Raw data Block Start

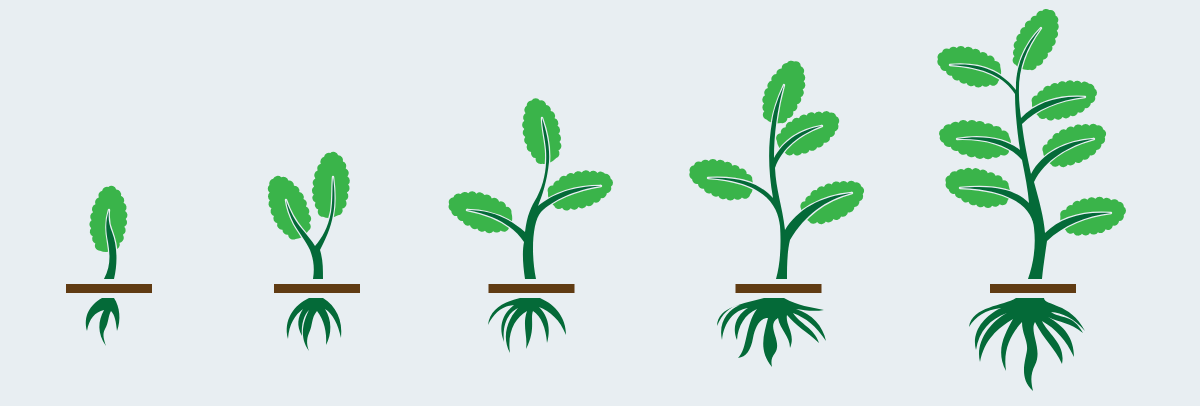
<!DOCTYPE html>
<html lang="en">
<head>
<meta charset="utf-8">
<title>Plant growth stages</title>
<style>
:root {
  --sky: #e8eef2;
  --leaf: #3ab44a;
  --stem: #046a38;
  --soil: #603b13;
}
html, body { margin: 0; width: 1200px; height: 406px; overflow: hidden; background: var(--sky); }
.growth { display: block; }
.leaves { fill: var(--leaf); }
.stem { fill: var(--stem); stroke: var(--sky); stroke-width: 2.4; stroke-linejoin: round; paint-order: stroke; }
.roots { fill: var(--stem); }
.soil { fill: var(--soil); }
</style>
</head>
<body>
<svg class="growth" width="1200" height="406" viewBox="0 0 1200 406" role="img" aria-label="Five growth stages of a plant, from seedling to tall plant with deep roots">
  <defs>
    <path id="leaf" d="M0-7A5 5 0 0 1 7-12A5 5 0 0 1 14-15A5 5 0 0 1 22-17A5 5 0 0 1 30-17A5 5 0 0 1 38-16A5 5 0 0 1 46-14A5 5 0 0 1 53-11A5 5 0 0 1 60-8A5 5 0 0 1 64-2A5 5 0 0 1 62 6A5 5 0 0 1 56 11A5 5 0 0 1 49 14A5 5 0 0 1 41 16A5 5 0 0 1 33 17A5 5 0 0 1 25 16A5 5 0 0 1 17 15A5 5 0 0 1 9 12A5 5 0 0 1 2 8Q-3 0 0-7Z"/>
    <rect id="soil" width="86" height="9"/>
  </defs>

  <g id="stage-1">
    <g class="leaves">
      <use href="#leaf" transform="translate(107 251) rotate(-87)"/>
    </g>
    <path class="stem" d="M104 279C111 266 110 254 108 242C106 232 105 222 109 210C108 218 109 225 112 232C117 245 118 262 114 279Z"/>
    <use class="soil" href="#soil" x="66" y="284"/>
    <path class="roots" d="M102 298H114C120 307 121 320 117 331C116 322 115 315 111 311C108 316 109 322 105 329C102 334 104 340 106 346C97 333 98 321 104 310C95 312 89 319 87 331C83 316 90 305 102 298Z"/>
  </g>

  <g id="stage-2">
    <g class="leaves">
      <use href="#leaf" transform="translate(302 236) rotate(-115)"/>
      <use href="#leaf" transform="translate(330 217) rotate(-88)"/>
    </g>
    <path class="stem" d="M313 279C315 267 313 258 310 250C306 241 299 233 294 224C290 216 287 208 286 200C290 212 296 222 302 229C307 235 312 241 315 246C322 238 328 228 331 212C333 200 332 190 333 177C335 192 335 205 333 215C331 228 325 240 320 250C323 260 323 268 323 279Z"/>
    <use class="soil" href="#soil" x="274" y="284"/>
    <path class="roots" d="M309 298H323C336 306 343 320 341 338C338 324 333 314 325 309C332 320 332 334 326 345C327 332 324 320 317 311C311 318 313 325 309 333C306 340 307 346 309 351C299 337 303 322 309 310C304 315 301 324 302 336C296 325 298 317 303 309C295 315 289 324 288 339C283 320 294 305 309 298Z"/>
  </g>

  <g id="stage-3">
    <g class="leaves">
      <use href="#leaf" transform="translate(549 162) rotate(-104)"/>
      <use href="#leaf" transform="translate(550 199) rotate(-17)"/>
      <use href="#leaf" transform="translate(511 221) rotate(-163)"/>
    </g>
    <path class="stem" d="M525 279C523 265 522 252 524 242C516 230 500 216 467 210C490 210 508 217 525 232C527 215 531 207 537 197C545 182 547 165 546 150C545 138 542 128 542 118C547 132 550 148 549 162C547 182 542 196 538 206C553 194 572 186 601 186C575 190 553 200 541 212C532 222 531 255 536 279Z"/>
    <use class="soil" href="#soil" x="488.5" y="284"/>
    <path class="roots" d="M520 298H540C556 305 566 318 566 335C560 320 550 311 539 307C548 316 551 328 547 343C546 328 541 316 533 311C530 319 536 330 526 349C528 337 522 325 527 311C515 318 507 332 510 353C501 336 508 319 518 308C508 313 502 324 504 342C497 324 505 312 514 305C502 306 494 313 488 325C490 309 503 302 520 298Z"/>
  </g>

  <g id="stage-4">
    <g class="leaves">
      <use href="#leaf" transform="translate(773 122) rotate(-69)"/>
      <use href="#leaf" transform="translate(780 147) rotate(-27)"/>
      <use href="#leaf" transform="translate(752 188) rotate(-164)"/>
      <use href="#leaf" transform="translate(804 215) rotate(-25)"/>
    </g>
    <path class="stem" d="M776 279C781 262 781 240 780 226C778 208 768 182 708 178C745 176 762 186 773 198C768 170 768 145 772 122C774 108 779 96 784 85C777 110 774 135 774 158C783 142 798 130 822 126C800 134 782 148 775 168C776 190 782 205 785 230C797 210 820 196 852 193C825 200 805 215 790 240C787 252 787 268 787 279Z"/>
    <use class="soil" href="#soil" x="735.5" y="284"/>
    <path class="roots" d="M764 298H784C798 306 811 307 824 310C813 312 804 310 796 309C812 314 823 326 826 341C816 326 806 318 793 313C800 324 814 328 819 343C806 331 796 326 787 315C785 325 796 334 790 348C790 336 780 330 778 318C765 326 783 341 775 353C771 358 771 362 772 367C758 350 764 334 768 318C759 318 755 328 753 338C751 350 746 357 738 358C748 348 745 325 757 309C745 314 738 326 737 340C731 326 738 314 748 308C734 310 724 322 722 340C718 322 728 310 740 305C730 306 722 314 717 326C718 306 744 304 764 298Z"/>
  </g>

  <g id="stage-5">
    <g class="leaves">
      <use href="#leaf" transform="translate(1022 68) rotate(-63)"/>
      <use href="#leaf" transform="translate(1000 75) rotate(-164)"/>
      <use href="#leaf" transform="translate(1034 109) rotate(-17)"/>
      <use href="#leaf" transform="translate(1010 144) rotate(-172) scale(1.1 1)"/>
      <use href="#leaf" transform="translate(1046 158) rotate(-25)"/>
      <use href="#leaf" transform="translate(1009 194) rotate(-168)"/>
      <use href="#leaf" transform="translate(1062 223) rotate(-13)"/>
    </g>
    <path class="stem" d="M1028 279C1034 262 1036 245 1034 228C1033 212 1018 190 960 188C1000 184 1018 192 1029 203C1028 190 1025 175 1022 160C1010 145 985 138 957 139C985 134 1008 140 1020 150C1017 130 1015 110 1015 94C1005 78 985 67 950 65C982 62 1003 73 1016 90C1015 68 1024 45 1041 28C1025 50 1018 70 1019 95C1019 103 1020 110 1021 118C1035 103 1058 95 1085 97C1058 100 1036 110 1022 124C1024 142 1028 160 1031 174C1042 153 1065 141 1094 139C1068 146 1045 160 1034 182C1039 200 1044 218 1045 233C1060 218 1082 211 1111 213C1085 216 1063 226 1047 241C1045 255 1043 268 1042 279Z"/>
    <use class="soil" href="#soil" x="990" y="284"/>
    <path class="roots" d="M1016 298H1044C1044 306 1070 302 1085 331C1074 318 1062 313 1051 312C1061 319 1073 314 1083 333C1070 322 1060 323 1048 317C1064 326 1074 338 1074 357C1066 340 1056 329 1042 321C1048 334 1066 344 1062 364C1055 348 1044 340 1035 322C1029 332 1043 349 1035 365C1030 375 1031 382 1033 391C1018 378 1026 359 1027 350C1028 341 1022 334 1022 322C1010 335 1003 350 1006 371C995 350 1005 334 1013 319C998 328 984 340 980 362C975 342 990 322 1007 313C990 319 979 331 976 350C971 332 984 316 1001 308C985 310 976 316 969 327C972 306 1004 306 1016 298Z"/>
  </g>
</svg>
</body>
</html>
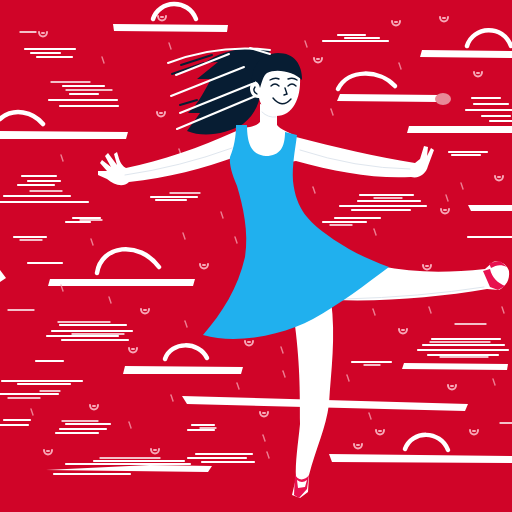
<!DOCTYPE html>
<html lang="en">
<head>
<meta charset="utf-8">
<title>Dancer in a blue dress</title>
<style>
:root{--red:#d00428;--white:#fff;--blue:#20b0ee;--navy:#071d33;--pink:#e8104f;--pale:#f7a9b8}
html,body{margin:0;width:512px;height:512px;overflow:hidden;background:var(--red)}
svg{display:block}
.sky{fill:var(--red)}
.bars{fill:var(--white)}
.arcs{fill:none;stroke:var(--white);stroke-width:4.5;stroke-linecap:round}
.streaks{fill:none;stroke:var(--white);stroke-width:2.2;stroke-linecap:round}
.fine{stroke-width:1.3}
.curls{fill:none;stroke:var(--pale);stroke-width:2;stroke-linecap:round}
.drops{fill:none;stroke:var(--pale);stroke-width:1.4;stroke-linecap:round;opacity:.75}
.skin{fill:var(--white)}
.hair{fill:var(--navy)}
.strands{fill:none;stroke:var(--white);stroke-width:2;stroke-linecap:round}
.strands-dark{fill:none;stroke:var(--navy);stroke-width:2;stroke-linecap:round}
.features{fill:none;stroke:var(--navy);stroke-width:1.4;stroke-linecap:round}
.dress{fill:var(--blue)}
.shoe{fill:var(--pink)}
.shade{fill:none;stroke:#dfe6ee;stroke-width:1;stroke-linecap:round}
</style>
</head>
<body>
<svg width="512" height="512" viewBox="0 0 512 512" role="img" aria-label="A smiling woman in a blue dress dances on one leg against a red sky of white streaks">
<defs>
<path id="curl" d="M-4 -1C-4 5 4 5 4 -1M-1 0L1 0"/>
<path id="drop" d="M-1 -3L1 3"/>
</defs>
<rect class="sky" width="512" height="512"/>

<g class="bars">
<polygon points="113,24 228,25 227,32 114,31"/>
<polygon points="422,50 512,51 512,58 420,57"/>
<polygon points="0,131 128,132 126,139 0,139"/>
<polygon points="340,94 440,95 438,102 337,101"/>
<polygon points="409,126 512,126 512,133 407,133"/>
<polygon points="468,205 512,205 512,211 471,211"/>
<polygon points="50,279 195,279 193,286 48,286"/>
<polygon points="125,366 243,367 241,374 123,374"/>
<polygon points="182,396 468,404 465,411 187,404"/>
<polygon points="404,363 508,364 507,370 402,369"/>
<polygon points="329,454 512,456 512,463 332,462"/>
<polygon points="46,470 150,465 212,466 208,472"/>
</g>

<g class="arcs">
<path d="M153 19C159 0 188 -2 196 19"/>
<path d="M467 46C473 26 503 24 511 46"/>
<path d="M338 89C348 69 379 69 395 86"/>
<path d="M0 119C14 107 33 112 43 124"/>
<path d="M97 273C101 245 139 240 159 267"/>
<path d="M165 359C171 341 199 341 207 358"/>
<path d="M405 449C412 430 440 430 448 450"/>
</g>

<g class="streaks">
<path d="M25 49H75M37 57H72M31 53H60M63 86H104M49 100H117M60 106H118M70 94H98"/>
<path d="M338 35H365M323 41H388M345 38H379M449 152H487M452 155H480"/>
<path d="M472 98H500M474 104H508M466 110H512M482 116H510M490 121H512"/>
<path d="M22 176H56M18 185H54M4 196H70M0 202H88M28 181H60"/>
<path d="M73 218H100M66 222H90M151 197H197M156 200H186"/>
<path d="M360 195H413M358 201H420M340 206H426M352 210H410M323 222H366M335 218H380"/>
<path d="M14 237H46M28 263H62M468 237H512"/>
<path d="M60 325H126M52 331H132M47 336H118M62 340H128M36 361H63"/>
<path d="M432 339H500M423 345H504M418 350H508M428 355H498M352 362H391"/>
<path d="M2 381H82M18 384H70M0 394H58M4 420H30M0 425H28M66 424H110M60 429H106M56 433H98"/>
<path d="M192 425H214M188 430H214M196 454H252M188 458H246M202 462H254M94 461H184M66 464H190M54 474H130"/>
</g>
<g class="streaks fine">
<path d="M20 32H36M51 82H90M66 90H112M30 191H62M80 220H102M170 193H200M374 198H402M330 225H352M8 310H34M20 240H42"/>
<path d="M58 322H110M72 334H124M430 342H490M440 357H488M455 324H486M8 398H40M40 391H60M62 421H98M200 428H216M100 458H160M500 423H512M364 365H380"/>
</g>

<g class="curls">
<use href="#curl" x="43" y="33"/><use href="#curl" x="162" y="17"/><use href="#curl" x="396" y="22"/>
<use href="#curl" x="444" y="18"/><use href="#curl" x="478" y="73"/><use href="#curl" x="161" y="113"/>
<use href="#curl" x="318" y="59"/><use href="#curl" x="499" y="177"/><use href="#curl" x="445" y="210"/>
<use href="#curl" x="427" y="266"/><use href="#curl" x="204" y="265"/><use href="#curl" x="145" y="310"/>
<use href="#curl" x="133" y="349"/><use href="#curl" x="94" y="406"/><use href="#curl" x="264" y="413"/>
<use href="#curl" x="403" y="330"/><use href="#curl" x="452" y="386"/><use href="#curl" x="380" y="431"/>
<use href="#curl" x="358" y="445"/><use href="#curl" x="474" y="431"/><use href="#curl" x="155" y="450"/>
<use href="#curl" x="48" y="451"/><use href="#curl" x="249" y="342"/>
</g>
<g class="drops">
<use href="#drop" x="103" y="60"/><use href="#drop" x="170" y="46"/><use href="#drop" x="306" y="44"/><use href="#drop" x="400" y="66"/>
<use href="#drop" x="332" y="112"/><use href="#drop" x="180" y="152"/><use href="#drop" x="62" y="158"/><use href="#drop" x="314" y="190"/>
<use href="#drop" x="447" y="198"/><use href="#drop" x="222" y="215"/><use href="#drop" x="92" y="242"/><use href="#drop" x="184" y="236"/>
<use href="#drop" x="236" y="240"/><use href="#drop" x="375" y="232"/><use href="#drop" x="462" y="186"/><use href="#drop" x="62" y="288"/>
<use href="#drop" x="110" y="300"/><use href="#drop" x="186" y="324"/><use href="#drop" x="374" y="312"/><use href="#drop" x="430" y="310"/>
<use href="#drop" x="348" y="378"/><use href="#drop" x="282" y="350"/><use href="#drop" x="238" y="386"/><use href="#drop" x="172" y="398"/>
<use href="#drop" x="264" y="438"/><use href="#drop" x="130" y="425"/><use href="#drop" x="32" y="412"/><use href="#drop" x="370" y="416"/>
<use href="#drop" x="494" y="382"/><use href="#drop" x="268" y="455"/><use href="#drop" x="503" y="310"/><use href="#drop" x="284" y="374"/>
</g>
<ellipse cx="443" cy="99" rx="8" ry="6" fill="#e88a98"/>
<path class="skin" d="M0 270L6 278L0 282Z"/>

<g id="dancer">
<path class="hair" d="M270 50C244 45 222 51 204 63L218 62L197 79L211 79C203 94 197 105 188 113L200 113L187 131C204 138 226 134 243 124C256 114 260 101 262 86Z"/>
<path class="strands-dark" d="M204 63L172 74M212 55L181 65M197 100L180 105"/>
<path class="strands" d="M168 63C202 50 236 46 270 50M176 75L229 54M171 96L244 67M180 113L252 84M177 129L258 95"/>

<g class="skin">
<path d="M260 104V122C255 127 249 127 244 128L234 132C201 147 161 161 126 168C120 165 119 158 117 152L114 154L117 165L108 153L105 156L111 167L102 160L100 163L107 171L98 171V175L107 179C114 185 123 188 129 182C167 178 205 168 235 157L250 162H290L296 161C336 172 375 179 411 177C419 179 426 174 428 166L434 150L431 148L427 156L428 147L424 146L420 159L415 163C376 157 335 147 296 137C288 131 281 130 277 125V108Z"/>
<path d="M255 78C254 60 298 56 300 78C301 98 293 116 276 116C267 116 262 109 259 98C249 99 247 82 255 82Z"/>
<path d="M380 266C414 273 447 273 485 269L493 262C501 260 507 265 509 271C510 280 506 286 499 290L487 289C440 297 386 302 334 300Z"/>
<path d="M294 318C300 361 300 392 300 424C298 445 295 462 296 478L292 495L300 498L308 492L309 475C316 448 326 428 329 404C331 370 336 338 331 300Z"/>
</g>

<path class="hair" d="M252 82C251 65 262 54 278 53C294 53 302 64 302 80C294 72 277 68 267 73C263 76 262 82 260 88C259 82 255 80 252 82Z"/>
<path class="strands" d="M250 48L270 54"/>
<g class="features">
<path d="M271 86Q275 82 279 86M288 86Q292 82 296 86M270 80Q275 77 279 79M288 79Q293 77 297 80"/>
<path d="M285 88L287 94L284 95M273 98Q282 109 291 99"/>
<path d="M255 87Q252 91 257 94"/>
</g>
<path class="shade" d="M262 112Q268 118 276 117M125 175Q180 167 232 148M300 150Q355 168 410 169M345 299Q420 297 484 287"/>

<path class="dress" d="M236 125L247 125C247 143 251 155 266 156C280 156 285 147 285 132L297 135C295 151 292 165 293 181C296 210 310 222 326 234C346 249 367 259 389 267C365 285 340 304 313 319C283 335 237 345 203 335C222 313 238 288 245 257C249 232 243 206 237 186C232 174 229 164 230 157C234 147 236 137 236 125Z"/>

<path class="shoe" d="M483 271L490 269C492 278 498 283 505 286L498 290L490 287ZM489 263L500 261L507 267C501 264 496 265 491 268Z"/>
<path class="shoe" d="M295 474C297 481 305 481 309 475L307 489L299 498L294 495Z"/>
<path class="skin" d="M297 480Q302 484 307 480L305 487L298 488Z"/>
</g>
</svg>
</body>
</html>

Raw data Block End

What is needed. A single number is expected: the count of lines in the entries that carry the string "linecap".

Output of the exercise. 8